> **WHAT THE TASK REQUIRES**: Report how many lines in the records below contain the word "href". Nothing else belongs in the answer.

> **DATA LISTING**:
● ● ● ● ● ● ●

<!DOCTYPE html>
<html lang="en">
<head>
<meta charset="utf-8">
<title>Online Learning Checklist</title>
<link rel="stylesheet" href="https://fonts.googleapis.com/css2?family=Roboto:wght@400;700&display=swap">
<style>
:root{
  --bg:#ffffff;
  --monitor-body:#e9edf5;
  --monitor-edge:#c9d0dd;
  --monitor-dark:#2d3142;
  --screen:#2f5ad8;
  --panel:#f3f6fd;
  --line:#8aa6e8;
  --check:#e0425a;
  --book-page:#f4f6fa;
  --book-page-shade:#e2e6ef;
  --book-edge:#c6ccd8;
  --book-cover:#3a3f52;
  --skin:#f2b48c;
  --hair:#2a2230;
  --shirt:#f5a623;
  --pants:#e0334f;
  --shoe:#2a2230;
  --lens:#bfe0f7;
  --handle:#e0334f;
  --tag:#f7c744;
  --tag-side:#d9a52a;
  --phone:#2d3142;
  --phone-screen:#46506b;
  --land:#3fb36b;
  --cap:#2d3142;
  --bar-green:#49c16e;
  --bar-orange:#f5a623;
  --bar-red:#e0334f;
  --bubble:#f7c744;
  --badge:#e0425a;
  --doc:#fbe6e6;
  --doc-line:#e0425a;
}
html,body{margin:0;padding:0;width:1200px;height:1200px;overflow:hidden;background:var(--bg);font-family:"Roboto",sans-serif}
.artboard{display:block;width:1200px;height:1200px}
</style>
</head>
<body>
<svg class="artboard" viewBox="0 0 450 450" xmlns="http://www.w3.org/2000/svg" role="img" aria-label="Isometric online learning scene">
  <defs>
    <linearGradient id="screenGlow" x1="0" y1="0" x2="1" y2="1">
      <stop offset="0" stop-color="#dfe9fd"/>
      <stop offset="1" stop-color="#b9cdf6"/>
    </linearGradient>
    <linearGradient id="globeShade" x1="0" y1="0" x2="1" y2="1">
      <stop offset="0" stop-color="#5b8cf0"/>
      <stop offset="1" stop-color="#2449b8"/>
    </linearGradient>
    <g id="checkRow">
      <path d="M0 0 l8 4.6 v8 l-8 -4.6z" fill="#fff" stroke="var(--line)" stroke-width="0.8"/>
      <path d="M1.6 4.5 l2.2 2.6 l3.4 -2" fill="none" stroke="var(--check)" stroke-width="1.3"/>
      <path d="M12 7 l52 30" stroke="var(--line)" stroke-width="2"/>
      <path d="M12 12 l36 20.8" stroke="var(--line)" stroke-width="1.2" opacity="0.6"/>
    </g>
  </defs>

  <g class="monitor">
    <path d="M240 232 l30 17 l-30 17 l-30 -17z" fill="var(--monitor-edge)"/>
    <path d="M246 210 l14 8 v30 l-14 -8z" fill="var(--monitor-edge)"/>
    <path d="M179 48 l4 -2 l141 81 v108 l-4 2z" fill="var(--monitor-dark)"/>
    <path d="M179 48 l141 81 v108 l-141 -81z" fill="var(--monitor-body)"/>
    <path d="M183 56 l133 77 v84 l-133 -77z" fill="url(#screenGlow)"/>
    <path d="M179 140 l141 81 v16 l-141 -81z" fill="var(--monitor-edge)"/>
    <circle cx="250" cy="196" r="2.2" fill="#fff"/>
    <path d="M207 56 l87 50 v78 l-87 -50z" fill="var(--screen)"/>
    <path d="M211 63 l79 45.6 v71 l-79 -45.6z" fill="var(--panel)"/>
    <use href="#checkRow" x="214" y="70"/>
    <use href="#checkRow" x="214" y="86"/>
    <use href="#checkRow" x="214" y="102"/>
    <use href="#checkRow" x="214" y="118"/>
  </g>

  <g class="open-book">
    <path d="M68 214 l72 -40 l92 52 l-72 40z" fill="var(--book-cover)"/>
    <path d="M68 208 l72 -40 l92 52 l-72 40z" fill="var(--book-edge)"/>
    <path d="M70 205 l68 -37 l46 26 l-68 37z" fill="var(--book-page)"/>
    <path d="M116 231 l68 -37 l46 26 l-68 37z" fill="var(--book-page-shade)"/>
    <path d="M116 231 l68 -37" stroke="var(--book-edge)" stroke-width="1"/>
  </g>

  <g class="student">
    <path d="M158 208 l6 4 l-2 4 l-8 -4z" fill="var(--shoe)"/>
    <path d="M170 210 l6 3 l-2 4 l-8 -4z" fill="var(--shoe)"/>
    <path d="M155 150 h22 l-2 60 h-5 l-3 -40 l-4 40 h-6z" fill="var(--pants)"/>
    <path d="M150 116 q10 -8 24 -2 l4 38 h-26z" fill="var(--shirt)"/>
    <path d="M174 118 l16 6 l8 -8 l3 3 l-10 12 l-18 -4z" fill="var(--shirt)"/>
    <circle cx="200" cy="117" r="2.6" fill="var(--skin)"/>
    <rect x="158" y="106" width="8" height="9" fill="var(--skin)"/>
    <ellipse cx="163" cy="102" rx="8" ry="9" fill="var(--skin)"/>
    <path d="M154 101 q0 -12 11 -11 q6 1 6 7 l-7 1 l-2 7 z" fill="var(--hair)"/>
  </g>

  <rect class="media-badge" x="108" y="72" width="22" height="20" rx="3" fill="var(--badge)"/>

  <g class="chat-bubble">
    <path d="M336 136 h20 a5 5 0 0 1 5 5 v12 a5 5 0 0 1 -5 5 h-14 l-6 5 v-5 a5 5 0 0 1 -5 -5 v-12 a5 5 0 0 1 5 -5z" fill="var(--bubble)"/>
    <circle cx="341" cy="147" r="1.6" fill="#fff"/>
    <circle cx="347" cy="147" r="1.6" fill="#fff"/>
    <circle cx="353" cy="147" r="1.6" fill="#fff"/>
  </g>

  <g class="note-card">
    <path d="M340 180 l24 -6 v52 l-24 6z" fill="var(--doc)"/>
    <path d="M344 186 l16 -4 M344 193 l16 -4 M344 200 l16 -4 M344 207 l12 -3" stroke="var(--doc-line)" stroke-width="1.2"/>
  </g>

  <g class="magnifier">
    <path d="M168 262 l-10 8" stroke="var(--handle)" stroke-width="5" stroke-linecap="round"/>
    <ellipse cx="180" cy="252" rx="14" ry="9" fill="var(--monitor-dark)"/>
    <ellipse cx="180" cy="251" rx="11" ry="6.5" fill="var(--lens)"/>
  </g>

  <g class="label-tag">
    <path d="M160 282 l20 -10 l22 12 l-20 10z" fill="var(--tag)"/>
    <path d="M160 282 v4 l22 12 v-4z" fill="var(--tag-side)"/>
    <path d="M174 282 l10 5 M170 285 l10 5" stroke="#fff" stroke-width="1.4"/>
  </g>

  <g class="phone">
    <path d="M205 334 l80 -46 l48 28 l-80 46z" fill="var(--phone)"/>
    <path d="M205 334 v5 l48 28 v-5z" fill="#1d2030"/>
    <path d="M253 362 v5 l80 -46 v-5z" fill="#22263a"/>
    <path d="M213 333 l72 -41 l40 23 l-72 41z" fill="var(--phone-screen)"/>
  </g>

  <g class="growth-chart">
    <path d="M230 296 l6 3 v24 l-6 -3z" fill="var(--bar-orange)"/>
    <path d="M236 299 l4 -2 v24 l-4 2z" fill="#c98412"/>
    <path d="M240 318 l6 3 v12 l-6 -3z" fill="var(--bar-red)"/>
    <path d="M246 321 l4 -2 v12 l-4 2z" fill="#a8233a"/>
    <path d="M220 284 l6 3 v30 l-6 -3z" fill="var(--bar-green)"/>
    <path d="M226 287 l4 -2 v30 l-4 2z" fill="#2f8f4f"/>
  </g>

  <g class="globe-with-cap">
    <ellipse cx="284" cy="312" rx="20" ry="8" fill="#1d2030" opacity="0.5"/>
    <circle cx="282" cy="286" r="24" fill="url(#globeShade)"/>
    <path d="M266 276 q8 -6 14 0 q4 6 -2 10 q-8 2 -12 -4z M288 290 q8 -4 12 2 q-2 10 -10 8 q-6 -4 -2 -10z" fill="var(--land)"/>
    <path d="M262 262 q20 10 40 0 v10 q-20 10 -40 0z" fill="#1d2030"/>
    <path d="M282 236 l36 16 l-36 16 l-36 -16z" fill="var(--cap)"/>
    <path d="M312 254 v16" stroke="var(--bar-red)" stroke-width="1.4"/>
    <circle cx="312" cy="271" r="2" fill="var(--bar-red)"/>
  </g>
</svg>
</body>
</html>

● ● ● ● ● ● ●

> **WORKED SOLUTION**: 5